- PROBLEM STATEMENT:
Collect each line of the records containing the string "weave".

[Recorded data]
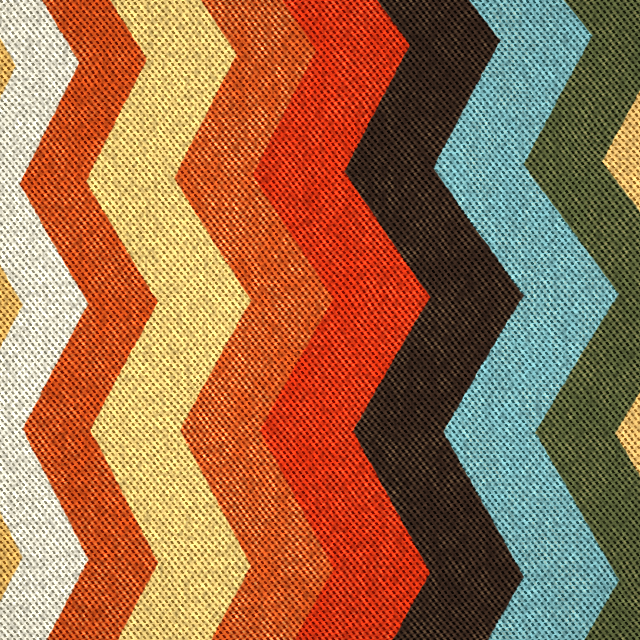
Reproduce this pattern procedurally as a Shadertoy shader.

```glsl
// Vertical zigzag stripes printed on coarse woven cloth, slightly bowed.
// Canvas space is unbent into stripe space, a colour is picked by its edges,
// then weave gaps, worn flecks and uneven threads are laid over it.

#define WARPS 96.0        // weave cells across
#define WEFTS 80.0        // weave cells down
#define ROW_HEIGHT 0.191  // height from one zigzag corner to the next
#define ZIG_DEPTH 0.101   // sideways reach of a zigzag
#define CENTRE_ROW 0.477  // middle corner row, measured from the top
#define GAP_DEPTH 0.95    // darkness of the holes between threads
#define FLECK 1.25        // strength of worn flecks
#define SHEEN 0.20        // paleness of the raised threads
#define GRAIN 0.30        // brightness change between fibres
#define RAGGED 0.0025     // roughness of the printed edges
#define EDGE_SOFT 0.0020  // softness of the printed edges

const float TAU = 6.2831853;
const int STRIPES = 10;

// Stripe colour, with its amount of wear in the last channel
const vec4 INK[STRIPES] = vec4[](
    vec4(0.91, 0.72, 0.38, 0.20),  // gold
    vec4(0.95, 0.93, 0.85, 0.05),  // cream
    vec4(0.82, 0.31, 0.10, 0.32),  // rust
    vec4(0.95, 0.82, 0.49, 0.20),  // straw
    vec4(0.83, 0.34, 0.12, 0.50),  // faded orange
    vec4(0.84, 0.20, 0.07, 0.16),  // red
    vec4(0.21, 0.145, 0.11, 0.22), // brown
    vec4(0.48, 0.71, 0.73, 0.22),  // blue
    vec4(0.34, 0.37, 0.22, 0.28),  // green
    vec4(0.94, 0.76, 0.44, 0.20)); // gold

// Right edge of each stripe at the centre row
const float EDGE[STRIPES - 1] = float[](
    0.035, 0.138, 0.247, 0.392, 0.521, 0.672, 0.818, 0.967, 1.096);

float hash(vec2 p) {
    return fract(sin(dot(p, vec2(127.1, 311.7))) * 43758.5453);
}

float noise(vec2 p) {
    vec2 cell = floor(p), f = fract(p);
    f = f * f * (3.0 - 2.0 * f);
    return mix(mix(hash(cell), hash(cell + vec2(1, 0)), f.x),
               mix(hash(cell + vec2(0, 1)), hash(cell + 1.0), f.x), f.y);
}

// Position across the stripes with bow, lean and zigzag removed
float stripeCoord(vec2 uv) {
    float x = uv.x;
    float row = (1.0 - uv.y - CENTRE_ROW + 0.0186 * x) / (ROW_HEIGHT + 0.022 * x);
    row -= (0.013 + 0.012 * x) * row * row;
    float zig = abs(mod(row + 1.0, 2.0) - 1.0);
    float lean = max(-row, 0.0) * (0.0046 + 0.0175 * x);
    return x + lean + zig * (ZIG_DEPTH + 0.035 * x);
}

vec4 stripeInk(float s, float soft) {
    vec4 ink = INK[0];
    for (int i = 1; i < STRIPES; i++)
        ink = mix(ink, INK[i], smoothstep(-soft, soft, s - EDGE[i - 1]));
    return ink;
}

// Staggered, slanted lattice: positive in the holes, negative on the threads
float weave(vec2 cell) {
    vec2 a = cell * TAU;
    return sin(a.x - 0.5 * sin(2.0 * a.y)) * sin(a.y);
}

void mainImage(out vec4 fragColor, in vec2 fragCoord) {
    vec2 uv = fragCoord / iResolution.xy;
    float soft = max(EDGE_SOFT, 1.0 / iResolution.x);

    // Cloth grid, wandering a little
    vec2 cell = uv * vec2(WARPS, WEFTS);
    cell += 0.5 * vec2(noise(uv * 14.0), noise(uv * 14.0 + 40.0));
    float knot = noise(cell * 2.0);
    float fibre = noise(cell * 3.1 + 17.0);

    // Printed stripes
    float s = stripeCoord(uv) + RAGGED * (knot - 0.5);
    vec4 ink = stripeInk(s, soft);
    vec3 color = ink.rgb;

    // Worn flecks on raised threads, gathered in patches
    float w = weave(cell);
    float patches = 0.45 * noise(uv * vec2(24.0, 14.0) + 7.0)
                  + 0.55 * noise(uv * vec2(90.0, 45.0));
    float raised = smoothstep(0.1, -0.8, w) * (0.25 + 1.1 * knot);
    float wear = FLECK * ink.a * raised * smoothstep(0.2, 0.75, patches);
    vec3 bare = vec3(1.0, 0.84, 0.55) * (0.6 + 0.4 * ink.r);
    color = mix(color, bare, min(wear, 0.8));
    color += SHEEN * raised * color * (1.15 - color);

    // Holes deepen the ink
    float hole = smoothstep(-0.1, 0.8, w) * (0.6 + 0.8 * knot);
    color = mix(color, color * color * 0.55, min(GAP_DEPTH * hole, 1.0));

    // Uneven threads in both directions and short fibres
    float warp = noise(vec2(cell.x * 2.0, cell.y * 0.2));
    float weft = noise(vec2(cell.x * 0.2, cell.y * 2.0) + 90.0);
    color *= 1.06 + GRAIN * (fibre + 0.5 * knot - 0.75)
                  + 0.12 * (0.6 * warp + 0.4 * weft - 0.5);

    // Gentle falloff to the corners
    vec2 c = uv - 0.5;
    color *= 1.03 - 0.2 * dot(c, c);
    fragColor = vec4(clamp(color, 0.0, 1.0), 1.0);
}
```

--

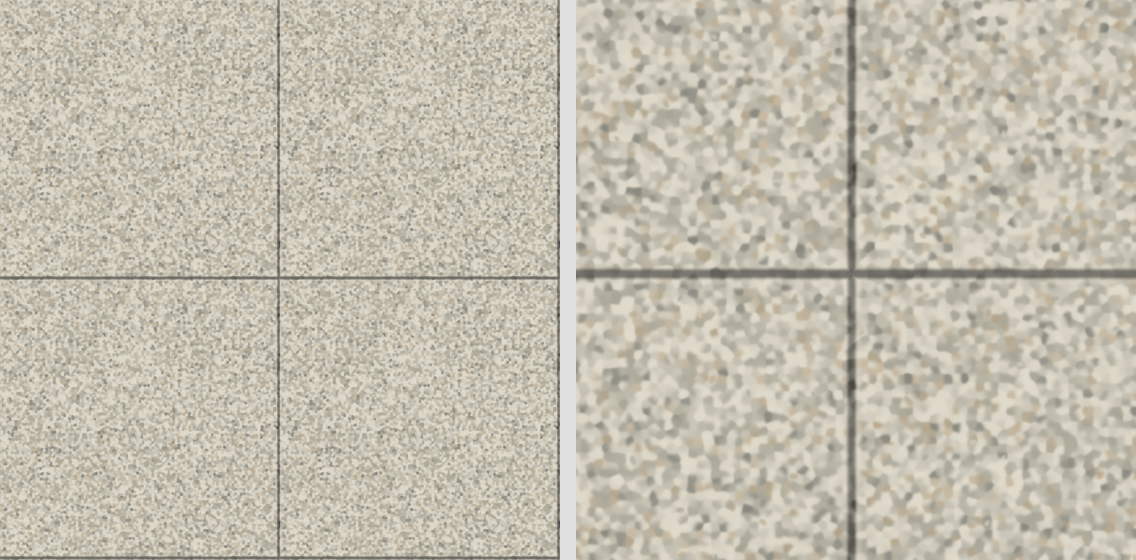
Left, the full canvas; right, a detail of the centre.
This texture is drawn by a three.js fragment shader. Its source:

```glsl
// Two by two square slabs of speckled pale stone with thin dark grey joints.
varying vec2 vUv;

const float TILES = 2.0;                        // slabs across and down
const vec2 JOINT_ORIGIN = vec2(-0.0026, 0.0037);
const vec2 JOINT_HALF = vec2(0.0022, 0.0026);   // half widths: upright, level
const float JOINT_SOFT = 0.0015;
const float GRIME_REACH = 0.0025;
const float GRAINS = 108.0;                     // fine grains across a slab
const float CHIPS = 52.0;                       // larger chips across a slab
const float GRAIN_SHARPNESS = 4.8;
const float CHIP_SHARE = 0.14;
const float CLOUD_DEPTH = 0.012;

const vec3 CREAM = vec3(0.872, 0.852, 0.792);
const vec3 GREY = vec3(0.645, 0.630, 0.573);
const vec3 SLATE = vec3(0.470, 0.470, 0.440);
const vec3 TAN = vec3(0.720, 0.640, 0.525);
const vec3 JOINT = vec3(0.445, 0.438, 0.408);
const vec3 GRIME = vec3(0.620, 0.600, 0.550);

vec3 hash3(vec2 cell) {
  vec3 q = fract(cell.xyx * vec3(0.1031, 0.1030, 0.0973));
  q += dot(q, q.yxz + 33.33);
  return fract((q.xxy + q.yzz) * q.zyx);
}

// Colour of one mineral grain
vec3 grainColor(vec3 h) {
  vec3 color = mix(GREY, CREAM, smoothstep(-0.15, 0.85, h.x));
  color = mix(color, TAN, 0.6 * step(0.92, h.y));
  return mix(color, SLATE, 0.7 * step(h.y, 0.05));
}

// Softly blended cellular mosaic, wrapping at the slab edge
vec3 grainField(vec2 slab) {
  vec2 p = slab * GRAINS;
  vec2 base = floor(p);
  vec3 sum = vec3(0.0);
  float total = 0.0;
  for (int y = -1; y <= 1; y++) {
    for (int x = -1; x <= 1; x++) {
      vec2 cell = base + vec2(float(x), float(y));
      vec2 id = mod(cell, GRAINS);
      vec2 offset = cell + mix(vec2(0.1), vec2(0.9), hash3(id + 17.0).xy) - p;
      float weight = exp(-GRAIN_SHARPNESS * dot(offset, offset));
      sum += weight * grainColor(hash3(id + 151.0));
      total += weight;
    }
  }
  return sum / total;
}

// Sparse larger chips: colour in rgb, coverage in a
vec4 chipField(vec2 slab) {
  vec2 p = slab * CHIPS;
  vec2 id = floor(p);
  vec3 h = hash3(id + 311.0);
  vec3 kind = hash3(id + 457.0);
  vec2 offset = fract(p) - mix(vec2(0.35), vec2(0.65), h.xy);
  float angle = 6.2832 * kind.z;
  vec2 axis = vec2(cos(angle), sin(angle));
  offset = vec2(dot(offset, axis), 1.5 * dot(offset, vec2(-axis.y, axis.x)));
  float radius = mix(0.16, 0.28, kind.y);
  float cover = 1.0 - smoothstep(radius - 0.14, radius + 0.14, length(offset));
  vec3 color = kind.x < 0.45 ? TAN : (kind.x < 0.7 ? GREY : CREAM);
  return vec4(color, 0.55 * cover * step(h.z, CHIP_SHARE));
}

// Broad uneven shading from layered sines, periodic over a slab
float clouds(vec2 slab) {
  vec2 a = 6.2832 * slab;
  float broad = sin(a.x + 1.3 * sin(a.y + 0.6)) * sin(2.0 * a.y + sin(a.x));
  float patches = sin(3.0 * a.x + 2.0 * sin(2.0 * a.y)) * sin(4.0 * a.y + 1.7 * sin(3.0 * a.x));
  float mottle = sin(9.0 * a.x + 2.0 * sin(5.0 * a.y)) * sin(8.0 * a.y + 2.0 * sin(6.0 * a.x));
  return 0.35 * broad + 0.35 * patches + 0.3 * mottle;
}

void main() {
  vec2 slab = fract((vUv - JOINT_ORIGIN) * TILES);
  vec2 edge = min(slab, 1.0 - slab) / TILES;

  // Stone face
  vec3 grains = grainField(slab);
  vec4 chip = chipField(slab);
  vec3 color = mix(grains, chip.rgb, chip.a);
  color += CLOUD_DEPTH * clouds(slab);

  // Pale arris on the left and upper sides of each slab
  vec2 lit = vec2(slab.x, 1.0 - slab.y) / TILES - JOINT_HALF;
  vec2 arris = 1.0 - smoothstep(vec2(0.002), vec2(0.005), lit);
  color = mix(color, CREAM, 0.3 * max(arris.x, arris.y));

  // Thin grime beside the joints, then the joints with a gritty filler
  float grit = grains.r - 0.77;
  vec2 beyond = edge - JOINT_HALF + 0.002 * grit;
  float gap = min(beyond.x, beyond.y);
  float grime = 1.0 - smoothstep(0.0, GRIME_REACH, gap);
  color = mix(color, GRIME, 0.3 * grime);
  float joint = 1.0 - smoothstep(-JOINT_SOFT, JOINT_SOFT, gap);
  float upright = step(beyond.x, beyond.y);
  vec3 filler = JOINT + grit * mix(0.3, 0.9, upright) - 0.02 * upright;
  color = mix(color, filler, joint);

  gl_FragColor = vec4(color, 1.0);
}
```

--

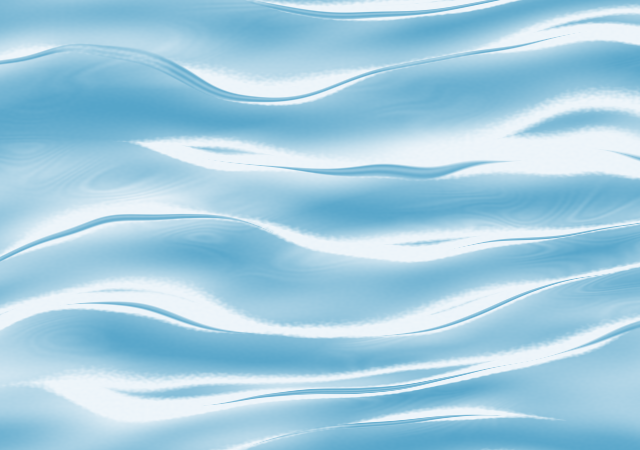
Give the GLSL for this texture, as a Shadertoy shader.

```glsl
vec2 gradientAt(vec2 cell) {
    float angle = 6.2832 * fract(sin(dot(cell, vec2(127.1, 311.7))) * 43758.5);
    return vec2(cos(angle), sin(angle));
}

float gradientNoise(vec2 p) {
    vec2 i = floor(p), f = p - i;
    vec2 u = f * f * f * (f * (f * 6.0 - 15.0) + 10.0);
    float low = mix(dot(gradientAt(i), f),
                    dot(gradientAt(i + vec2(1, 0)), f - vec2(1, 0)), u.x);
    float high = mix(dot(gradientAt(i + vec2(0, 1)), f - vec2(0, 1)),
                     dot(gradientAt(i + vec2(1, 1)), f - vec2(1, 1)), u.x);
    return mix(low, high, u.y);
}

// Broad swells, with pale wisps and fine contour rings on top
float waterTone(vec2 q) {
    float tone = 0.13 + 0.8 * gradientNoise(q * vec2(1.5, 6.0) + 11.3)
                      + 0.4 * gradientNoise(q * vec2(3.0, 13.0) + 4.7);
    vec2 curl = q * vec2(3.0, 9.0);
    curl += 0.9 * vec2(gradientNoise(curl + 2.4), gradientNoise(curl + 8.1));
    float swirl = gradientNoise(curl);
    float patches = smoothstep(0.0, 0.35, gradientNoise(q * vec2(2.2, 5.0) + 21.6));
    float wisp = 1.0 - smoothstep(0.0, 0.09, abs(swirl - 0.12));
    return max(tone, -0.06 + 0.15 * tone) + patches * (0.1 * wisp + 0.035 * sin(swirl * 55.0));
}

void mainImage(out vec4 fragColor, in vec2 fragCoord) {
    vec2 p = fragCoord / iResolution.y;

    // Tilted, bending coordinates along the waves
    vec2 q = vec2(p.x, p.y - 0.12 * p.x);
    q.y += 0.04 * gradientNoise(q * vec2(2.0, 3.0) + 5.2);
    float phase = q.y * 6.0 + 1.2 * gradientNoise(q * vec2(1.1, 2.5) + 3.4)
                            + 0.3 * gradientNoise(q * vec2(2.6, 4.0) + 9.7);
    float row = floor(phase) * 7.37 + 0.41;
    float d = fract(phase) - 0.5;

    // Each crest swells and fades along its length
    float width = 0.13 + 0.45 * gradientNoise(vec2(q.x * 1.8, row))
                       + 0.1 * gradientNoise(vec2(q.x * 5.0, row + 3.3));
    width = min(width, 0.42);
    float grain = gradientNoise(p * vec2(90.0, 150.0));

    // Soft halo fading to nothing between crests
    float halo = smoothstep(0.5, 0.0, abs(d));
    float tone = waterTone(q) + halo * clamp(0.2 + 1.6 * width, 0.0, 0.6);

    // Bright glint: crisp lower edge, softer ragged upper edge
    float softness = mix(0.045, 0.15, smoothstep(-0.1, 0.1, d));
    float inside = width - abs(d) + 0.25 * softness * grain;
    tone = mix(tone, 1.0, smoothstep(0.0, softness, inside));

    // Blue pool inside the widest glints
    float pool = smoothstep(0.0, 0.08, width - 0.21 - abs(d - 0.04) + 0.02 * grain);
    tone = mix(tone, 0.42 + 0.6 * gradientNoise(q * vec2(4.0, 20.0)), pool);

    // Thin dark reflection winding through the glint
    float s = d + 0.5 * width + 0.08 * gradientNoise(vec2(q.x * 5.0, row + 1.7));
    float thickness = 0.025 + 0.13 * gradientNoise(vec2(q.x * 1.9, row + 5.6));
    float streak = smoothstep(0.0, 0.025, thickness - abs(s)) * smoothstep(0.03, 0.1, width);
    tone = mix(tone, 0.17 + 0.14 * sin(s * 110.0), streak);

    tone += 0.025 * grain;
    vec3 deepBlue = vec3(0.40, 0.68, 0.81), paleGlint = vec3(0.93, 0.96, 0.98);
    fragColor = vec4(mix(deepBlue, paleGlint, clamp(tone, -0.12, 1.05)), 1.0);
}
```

- ANSWER TO THE EXERCISE:
// then weave gaps, worn flecks and uneven threads are laid over it.
#define WARPS 96.0        // weave cells across
#define WEFTS 80.0        // weave cells down
float weave(vec2 cell) {
    float w = weave(cell);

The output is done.